▶ **About this exercise**
Search the records for the word "buildKeys" and pick out every line that has it.

(Stored entries)
══════════
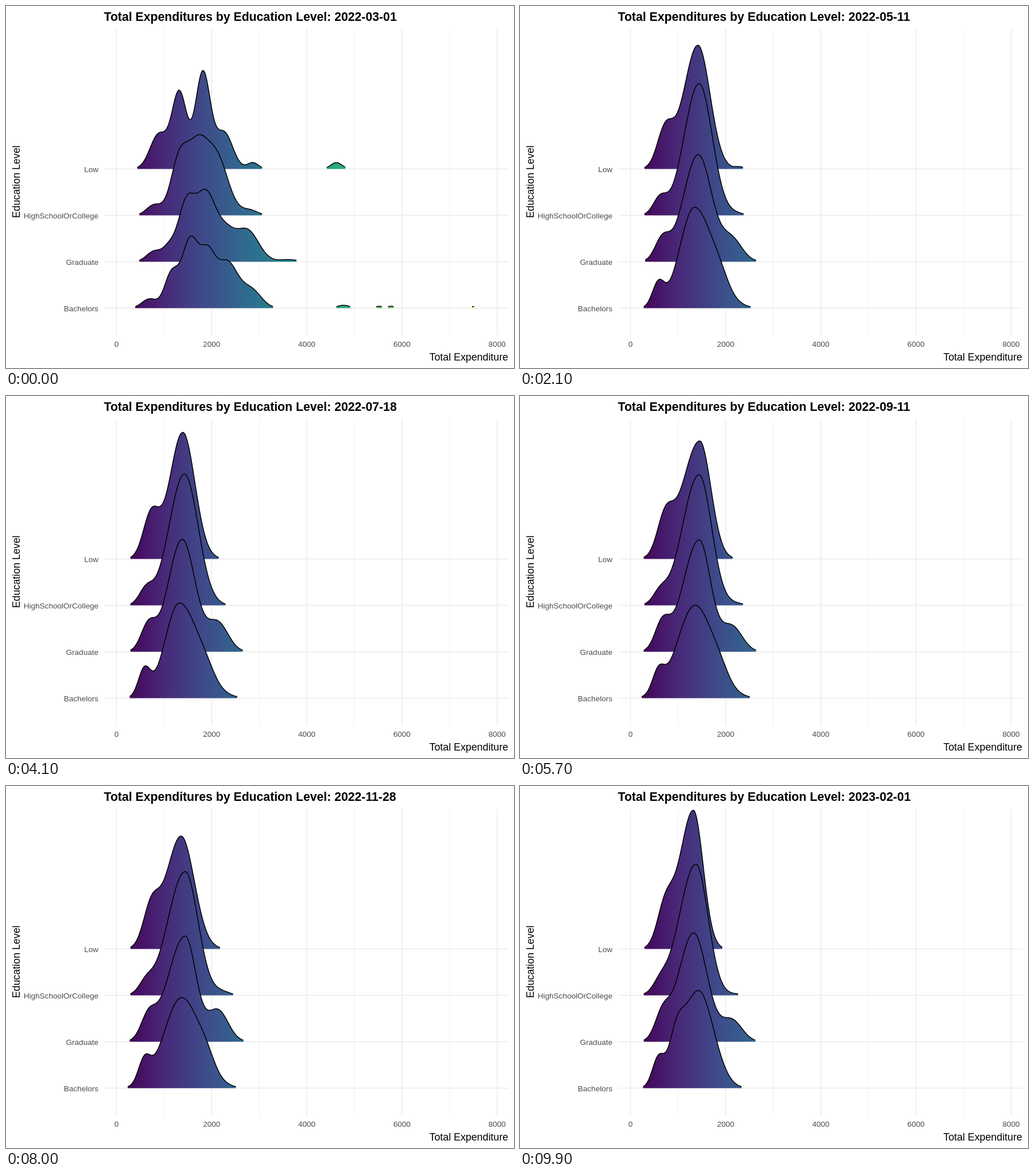
An HTML page that plays this animation: 885x632 px, repeating every 10 s.

```html
<!DOCTYPE html>
<html lang="en">
<head>
<meta charset="utf-8">
<title>Total Expenditures by Education Level</title>
<style>
  html, body { margin: 0; width: 100%; height: 100%; overflow: hidden; background: #fff; }
  svg { display: block; width: 885px; height: 632px; font-family: "Liberation Sans", Arial, sans-serif; }
  .title { font-size: 21.22px; font-weight: bold; }
  .axis { font-size: 17.8px; text-anchor: end; }
  .tick { font-size: 13.55px; fill: #4d4d4d; }
  .line { fill: none; stroke: #000; stroke-width: 1.5; stroke-linejoin: round; }
</style>
</head>
<body>
<svg id="chart" viewBox="0 0 885 632">
  <defs>
    <linearGradient id="viridis" gradientUnits="userSpaceOnUse" x1="206" x2="822" y1="0" y2="0"></linearGradient>
  </defs>
  <rect width="885" height="632" fill="#fff"/>
</svg>
<script>
const svg = document.getElementById('chart');

const FRAMES = 100, FRAME_MS = 100, DAYS = 337;
const LATE_MARCH = 6, APRIL = 31 / DAYS * (FRAMES - 1);
const keyTimes = [0, APRIL, 21, 41, 57, 80, 99];

// A density is a sum of bells: [centre, height, left spread, right spread = left], in px.
// march and lateMarch list their bells. From May on, a ridge is a main peak
// [centre, height, left, right] between a fixed shoulder and a fixed tail,
// whose heights come last: peak(..., shoulder, tail).
const groups = [
  {
    label: 'Low',
    march: [[266, 60, 15], [302, 133, 13], [343, 168, 13], [380, 63, 15], [430, 11, 9.5], [575.5, 11, 9.7]],
    lateMarch: [[253, 62, 14], [314, 197, 24], [380, 17, 12]],
    shoulder: [253, 14], tail: [382, 8],
    later: [
      peak(310, 216, 25, 21, 66, 3.5),
      peak(308, 221, 23, 21, 76, 0),
      peak(313, 206, 30, 19.5, 64, 0),
      peak(305, 197, 26, 23, 66, 0),
      peak(302, 242, 24, 17, 68, 0)
    ]
  },
  {
    label: 'HighSchoolOrCollege',
    march: [[258, 18, 13], [302, 95, 15], [333, 105, 17], [367, 100, 20], [424, 9, 14]],
    lateMarch: [[244, 22, 12], [316, 196, 26.5, 27], [376, 23, 17]],
    shoulder: [244, 12], tail: [376, 14],
    later: [
      peak(312, 230, 26, 22.8, 29, 3),
      peak(311, 229, 27, 23.7, 26, 0),
      peak(312, 228, 29, 21.7, 20, 3),
      peak(312, 216, 30, 22.5, 19, 6),
      peak(306.5, 229, 29, 21, 17, 2)
    ]
  },
  {
    label: 'Graduate',
    march: [[258, 18, 13], [284, 22, 11], [314, 98, 14.5], [348, 115, 17], [382, 45, 16], [420, 55, 20], [492, 3.6, 17]],
    lateMarch: [[248, 26, 13], [324, 155, 32, 31], [403, 28, 27]],
    shoulder: [248, 13], tail: [369, 18],
    later: [
      peak(310.5, 187, 26, 23.5, 38, 38),
      peak(307, 196, 24.5, 22.5, 45, 50),
      peak(312, 195, 28, 20, 47, 44),
      peak(312, 184, 30, 19, 39, 55),
      peak(302.5, 190, 26.5, 23.5, 42, 37)
    ]
  },
  {
    label: 'Bachelors',
    march: [[250, 16, 13], [288, 58, 12], [321, 118, 14.5], [351, 80, 13], [385, 80, 19], [428, 30, 17],
            [588, 5, 10.3], [649.5, 3.2, 7], [671, 3.2, 7], [814, 2.6, 7]],
    lateMarch: [[243.5, 37, 11.5], [309, 156, 23.5, 27], [359, 61, 17, 26], [422, 11, 16]],
    shoulder: [241, 10.5], tail: [350, 14],
    later: [
      peak(304, 176, 25.5, 33.5, 41, 14),
      peak(302, 166, 25, 35, 47, 11),
      peak(305, 162, 31, 33, 37, 12),
      peak(306, 158, 31, 33, 40, 17),
      peak(311, 170, 29, 25.8, 47, 3, [272, 52, 12])
    ]
  }
];

function peak(centre, height, left, right, shoulder, tail, ...extra) {
  return { main: [centre, height, left, right], shoulder, tail, extra };
}

const MIN_HEIGHT = 2.42;
const STEP = 1.2, GRID_START = 206;
const xs = Array.from({ length: 515 }, (_, i) => GRID_START + i * STEP);

function bell(x, [centre, height, left, right = left]) {
  const u = (x - centre) / (x < centre ? left : right);
  return height * Math.exp(-u * u / 2);
}

const density = bells => xs.map(x => bells.reduce((sum, b) => sum + bell(x, b), 0));

function buildKeys({ march, lateMarch, shoulder, tail, later }) {
  const first = density(march);
  // Late March lies on the way to April, so carry its change on to that month.
  const april = density(lateMarch).map((h, i) =>
    Math.max(0, first[i] + (h - first[i]) * APRIL / LATE_MARCH));
  const rest = later.map(k => density([
    k.main,
    [shoulder[0], k.shoulder, shoulder[1]],
    [tail[0], k.tail, tail[1]],
    ...k.extra
  ]));
  return [first, april, ...rest];
}

function el(name, attrs, text) {
  const node = document.createElementNS('http://www.w3.org/2000/svg', name);
  for (const key in attrs) node.setAttribute(key, attrs[key]);
  if (text) node.textContent = text;
  return node;
}
const add = (name, attrs, text) => svg.appendChild(el(name, attrs, text));

const stops = ['#440154', '#482878', '#3e4a89', '#31688e', '#26828e',
               '#1f9e89', '#35b779', '#6dcd59', '#b4de2c', '#fde725'];
const gradient = document.getElementById('viridis');
stops.forEach((color, i) => gradient.append(el('stop', { offset: i / 9, 'stop-color': color })));

const gridLine = (d, width) => add('path', { d, stroke: '#ebebeb', 'stroke-width': width });
for (let k = 0; k <= 8; k++) {
  const x = 192.4 + k * 82.9;
  gridLine(`M${x} 40V576`, k % 2 ? 0.75 : 1.45);
  if (k % 2 === 0) add('text', { x, y: 595, class: 'tick', 'text-anchor': 'middle' }, String(k * 1000));
}

const ridges = groups.map((group, i) => {
  const base = 284.4 + i * 81;
  gridLine(`M171 ${base}H875`, 1.45);
  add('text', { x: 161, y: base + 5.4, class: 'tick', 'text-anchor': 'end' }, group.label);
  return { base, keys: buildKeys(group) };
});
for (const ridge of ridges) {
  ridge.fill = add('path', { fill: 'url(#viridis)' });
  ridge.line = add('path', { class: 'line' });
}

const title = add('text', { x: 170.5, y: 26, class: 'title' });
add('text', { x: 875, y: 619, class: 'axis' }, 'Total Expenditure');
add('text', { class: 'axis', transform: 'translate(23.5 243.5) rotate(-90)' }, 'Education Level');

function drawRidge({ base, keys, fill, line }, k, mix) {
  let area = '', outline = '', run = [];
  const flush = () => {
    if (run.length > 1) {
      const top = run.map(p => p.join(' ')).join('L');
      outline += 'M' + top;
      area += `M${run[0][0]} ${base}L${top}V${base}Z`;
    }
    run = [];
  };
  xs.forEach((x, i) => {
    const h = keys[k][i] * (1 - mix) + keys[k + 1][i] * mix;
    if (h >= MIN_HEIGHT) run.push([x.toFixed(1), (base - h).toFixed(2)]);
    else flush();
  });
  flush();
  fill.setAttribute('d', area);
  line.setAttribute('d', outline);
}

let shown = -1;
function render(ms) {
  const frame = Math.floor(ms / FRAME_MS) % FRAMES;
  if (frame === shown) return;
  shown = frame;
  let k = 0;
  while (k < keyTimes.length - 2 && frame >= keyTimes[k + 1]) k++;
  const mix = (frame - keyTimes[k]) / (keyTimes[k + 1] - keyTimes[k]);
  ridges.forEach(ridge => drawRidge(ridge, k, mix));
  const day = Math.floor(DAYS * frame / (FRAMES - 1));
  const date = new Date(Date.UTC(2022, 2, 1 + day)).toISOString().slice(0, 10);
  title.textContent = `Total Expenditures by Education Level: ${date}`;
}

const start = performance.now();
function tick() {
  render(performance.now() - start);
  requestAnimationFrame(tick);
}
tick();
</script>
</body>
</html>
```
══════════
▶ **Expected answer**
function buildKeys({ march, lateMarch, shoulder, tail, later }) {
  return { base, keys: buildKeys(group) };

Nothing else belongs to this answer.